### Requirement
Go through the entries and copy every line that has the string "moireHeight" in it.

### Exercise materials
####################
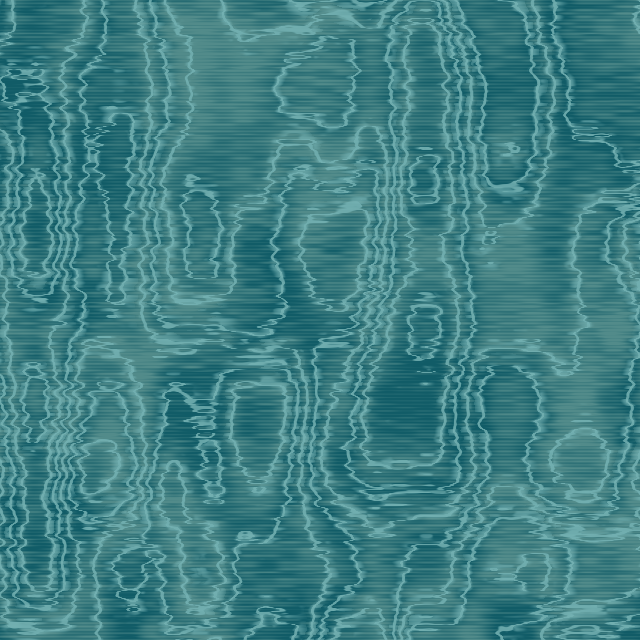
Write a Shadertoy shader that draws this texture.

```glsl
#define DEEP vec3(0.065, 0.36, 0.405)
#define SOFT vec3(0.30, 0.53, 0.53)
#define LIGHT vec3(0.45, 0.69, 0.695)
#define ROWS 190.0
#define LEVELS 9.0
#define LINE_WIDTH 0.0023
#define HALO_WIDTH 0.013
#define JITTER_X 0.013
#define JITTER_Y 0.03
#define PI 3.14159265

float hash(vec2 p) {
    return fract(sin(dot(p, vec2(127.1, 311.7))) * 43758.5453);
}

float noise(vec2 p) {
    vec2 cell = floor(p);
    vec2 f = fract(p);
    f = f * f * f * (f * (f * 6.0 - 15.0) + 10.0);
    float low = mix(hash(cell), hash(cell + vec2(1.0, 0.0)), f.x);
    float high = mix(hash(cell + vec2(0.0, 1.0)), hash(cell + vec2(1.0, 1.0)), f.x);
    return mix(low, high, f.y);
}

// Height of the moire: tall ovals over long columns
float moireHeight(vec2 p) {
    float ovals = noise(p * vec2(8.0, 3.8) + 3.7);
    float columns = noise(p * vec2(8.5, 0.8) + 21.3);
    float detail = noise(p * vec2(15.0, 8.0) + 47.1);
    return LEVELS * (0.7 * ovals + 0.55 * columns + 0.27 * detail);
}

void mainImage(out vec4 fragColor, in vec2 fragCoord) {
    vec2 p = fragCoord / iResolution.y;
    float pixel = 1.0 / iResolution.y;

    // Woven rows: short streaks that break the contours sideways
    float row = p.y * ROWS;
    float streak = noise(vec2(p.x * 32.0 + 11.0 * hash(vec2(floor(row * 0.1), 5.0)), row));
    float fineStreak = noise(vec2(p.x * 48.0 + 9.0, row + 31.0));
    float slip = noise(vec2(p.x * 24.0 + 5.0, row + 83.0));
    float wobble = noise(vec2(p.x * 9.0, row * 0.45) + 70.0);
    vec2 q = p + vec2(JITTER_X * (wobble - 0.5), JITTER_Y * (slip - 0.5));

    // Contour distance, thicker where a contour runs level
    float e = 0.002;
    float height = moireHeight(q);
    vec2 slope = vec2(moireHeight(q + vec2(e, 0.0)), moireHeight(q + vec2(0.0, e)));
    slope = (slope - height) / e;
    float steepness = max(length(slope * vec2(1.0, 1.5)), 9.0);
    height += 0.16 * (streak - 0.5);
    float side = fract(height + 0.5) - 0.5;
    float d = abs(side) / steepness;
    float soft = max(0.0008, 0.7 * pixel);
    float line = 1.0 - smoothstep(LINE_WIDTH - soft, LINE_WIDTH + soft, d);

    // Ragged glow, wider on the uphill side
    float reach = HALO_WIDTH * (side > 0.0 ? 1.25 : 0.6);
    float halo = 1.0 - smoothstep(0.0, reach, d);
    halo *= smoothstep(0.35, 0.7, fineStreak);

    // Ground: dark and soft bands crossed by threads
    float patchTone = noise(q * vec2(10.0, 5.5) + 13.0);
    float threadFade = 1.0 - smoothstep(0.35, 0.6, ROWS * pixel);
    float thread = cos(2.0 * PI * row) * threadFade;
    float shade = 0.53 + 0.85 * (patchTone - 0.5) + 0.25 * cos(PI * height);
    shade += 0.6 * (streak - 0.5) + 0.2 * thread;
    vec3 color = mix(DEEP, SOFT, clamp(shade, 0.0, 1.1));

    // Pale contour threads
    float glow = max(line * (0.82 + 0.18 * fineStreak), 0.75 * halo);
    color = mix(color, LIGHT, glow);
    fragColor = vec4(color, 1.0);
}
```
####################
### Answer to this problem
float moireHeight(vec2 p) {
    float height = moireHeight(q);
    vec2 slope = vec2(moireHeight(q + vec2(e, 0.0)), moireHeight(q + vec2(0.0, e)));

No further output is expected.